Next was Greg Tate. Tate’s 1992 essay collection, Flyboy in the Buttermilk: Essay on Contemporary America, demonstrated his way of drawing from academic cultural criticism in a way that was still accessible. Tate’s voice held its power because he was heavily invested in black culture, and it bears out on every page. His words kept hitting me over the head again and again, especially in the way he wrote to an assumed black audience. As a writer, I’d typically always assumed my audience to be white by default. Tate’s work for the Village Voice never worried about whether whitey would comprehend what he was spitting, and that was mind-bending. It was also oddly calming. Slang was dense, the subject matter varied, but its ability to grab hold of my attention was never in question as I hung onto ever word that came from his pulpit.
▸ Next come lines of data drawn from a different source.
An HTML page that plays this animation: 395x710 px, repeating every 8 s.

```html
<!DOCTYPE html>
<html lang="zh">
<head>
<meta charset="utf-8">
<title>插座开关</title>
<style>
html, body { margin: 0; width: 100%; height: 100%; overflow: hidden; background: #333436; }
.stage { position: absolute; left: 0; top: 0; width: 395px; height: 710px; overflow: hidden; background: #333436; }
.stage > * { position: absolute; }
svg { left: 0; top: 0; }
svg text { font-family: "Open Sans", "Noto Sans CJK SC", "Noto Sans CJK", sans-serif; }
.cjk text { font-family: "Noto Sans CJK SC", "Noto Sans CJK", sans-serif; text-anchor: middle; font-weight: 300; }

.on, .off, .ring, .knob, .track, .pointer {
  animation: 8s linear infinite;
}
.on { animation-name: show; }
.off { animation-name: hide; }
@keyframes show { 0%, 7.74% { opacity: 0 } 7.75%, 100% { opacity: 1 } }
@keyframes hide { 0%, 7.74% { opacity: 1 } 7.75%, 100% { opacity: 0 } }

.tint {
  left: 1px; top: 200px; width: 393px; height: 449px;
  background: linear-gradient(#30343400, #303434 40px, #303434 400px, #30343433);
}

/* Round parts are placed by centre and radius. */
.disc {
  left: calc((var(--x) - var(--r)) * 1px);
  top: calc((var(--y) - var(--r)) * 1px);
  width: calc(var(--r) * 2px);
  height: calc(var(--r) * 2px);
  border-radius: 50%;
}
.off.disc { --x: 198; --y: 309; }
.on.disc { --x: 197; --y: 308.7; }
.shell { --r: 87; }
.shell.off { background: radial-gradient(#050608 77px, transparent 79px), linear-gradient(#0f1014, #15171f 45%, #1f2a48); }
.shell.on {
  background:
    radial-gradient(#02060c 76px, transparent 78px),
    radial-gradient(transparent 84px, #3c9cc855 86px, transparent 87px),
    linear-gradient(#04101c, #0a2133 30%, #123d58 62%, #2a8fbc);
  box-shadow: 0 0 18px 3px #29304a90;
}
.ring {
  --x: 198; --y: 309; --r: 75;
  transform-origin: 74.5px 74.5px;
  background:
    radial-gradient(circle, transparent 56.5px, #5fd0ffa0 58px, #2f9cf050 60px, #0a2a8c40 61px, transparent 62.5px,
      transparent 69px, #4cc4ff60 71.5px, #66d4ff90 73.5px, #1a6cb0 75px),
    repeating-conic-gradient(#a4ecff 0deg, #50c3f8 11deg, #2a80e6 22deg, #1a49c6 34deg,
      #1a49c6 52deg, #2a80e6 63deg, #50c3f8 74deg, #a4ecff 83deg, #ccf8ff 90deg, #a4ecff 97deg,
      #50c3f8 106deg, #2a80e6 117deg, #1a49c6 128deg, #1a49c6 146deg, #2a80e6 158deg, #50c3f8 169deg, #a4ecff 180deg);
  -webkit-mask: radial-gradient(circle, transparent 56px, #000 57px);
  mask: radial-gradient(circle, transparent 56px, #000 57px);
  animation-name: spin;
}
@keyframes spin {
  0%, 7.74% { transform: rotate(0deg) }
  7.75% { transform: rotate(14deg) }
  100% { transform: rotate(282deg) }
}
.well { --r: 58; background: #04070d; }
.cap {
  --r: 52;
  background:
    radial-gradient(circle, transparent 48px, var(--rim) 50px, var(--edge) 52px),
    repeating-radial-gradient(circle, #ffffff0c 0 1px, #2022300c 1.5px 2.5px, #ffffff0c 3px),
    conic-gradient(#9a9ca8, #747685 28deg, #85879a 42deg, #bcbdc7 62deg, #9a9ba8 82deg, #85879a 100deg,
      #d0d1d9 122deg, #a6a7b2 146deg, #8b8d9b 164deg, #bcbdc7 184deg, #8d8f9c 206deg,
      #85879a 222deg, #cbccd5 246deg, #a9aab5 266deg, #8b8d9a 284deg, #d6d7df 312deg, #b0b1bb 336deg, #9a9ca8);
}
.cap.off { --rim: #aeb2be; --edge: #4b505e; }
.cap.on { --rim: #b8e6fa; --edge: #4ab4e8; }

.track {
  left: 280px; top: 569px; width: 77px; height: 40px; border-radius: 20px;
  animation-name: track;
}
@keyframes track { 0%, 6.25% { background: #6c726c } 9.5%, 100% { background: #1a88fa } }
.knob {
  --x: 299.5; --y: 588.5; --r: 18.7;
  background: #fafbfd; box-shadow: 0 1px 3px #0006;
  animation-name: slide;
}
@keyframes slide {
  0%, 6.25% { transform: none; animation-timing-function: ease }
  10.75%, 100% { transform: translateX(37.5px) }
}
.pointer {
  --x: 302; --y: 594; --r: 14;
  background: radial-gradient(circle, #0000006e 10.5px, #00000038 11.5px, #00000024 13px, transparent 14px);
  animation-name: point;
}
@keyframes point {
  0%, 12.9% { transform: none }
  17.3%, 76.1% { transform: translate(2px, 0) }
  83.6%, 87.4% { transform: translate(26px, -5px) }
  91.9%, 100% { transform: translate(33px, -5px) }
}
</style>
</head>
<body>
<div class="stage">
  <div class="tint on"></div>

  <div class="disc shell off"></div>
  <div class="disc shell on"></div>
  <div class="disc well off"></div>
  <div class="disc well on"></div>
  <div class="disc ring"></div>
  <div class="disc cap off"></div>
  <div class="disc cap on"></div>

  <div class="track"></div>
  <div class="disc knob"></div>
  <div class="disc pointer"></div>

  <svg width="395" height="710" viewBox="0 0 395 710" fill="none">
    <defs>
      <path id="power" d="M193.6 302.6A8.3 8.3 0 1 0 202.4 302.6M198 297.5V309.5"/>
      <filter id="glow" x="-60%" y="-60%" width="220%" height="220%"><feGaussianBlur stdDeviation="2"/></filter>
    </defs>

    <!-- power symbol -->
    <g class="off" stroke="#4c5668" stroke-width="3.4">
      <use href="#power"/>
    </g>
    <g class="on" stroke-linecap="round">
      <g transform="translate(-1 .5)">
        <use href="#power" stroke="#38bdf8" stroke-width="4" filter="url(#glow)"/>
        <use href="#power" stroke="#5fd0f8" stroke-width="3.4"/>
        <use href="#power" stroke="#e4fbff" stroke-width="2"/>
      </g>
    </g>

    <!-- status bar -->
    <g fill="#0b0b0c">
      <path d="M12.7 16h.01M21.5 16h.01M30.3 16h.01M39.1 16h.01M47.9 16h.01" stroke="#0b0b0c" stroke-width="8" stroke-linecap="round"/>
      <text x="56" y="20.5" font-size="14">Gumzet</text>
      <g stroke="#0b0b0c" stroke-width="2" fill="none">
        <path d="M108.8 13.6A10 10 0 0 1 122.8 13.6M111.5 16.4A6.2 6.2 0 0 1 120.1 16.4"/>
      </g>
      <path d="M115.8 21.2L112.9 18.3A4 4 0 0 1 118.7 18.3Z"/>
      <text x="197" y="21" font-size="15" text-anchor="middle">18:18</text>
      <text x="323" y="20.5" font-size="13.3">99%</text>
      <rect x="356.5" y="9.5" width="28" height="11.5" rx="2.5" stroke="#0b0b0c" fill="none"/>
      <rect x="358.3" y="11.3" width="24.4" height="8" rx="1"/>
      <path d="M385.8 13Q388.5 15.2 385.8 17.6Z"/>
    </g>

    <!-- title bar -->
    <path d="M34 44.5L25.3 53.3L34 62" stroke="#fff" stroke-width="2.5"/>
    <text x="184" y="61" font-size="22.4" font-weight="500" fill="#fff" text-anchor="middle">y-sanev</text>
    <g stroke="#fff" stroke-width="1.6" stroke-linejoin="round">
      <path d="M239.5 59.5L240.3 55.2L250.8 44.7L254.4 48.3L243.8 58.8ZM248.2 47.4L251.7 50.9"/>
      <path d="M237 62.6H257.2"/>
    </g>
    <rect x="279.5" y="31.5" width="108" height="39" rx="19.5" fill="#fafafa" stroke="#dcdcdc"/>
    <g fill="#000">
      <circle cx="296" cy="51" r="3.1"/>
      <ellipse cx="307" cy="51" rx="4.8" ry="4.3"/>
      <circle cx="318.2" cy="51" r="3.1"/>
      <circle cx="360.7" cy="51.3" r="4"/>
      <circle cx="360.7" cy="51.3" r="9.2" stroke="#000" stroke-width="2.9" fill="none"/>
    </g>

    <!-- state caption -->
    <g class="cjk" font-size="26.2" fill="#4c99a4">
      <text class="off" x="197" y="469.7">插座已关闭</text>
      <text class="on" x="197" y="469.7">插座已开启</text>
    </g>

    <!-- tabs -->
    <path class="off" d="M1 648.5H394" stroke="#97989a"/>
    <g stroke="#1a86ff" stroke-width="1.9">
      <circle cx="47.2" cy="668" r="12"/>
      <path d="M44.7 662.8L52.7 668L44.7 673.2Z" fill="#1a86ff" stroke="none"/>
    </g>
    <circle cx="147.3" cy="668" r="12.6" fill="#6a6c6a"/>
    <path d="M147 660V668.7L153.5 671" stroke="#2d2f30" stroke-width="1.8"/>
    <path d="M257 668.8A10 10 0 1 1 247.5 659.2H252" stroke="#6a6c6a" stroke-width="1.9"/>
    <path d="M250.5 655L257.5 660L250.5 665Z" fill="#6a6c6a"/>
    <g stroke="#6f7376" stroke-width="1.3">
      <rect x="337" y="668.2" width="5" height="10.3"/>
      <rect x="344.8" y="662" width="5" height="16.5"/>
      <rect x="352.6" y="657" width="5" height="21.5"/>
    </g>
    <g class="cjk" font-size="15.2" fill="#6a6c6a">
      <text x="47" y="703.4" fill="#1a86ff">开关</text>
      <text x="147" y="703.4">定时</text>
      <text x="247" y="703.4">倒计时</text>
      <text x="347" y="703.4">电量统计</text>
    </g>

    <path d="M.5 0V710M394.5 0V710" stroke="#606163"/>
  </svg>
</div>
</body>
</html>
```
That was a feeling I rarely experience in 2014 and certainly never when I am reading about black music in 2014. So much contemporary writing about black music—much like most writing about all music—is the realm of tenured white males. The quality of these critics is almost irrelevant because after a while, it feels like there is an impenetrable wall preventing me engaging with a piece of writing. When the black experience gets filtered through a writer’s own whiteness, it no longer feels like a conversation about music that wants to engage with me.
Recently Pitchfork published a review of the Los Angeles rapper Vince Staples’ debut major label release Hell Can Wait; when I saw that the review was done by Craig Jenkins one of the few black writers with a consistent Pitchfork byline, I breathed a sigh of relief. Each listen of Hell Can Wait projected the tangible frustration of the black community with America throughout these last tenth months. The repeated cases police brutality, racially motivated adjustment of voter registration laws in my own state of North Carolina and death of Michael Brown and the organized protests in Ferguson loomed in my thoughts. Craig’s words spoke to an experience of the world having walked this path and not assuming such a path never existed. A review that felt breathed, and lived; within those circumstances was exactly what I hoped to read on such a release.
It was small, but that feeling of inclusion felt powerful. A large number of voices are often not only shut out, but wholly never considered, in the discussion of music -- even when the breadth of music covered is not just white and male. When certain voices are underrepresented in the critical discourse, it not only does a disservice for artists who can’t escape the wide gaze of straight white males, it alienates readers outside of that categorization as well. When a reader can connect with the identity of a writer behind a piece of criticism, it can provide a way of welcoming them back into the dialogue rather than leaving them alone on the borders.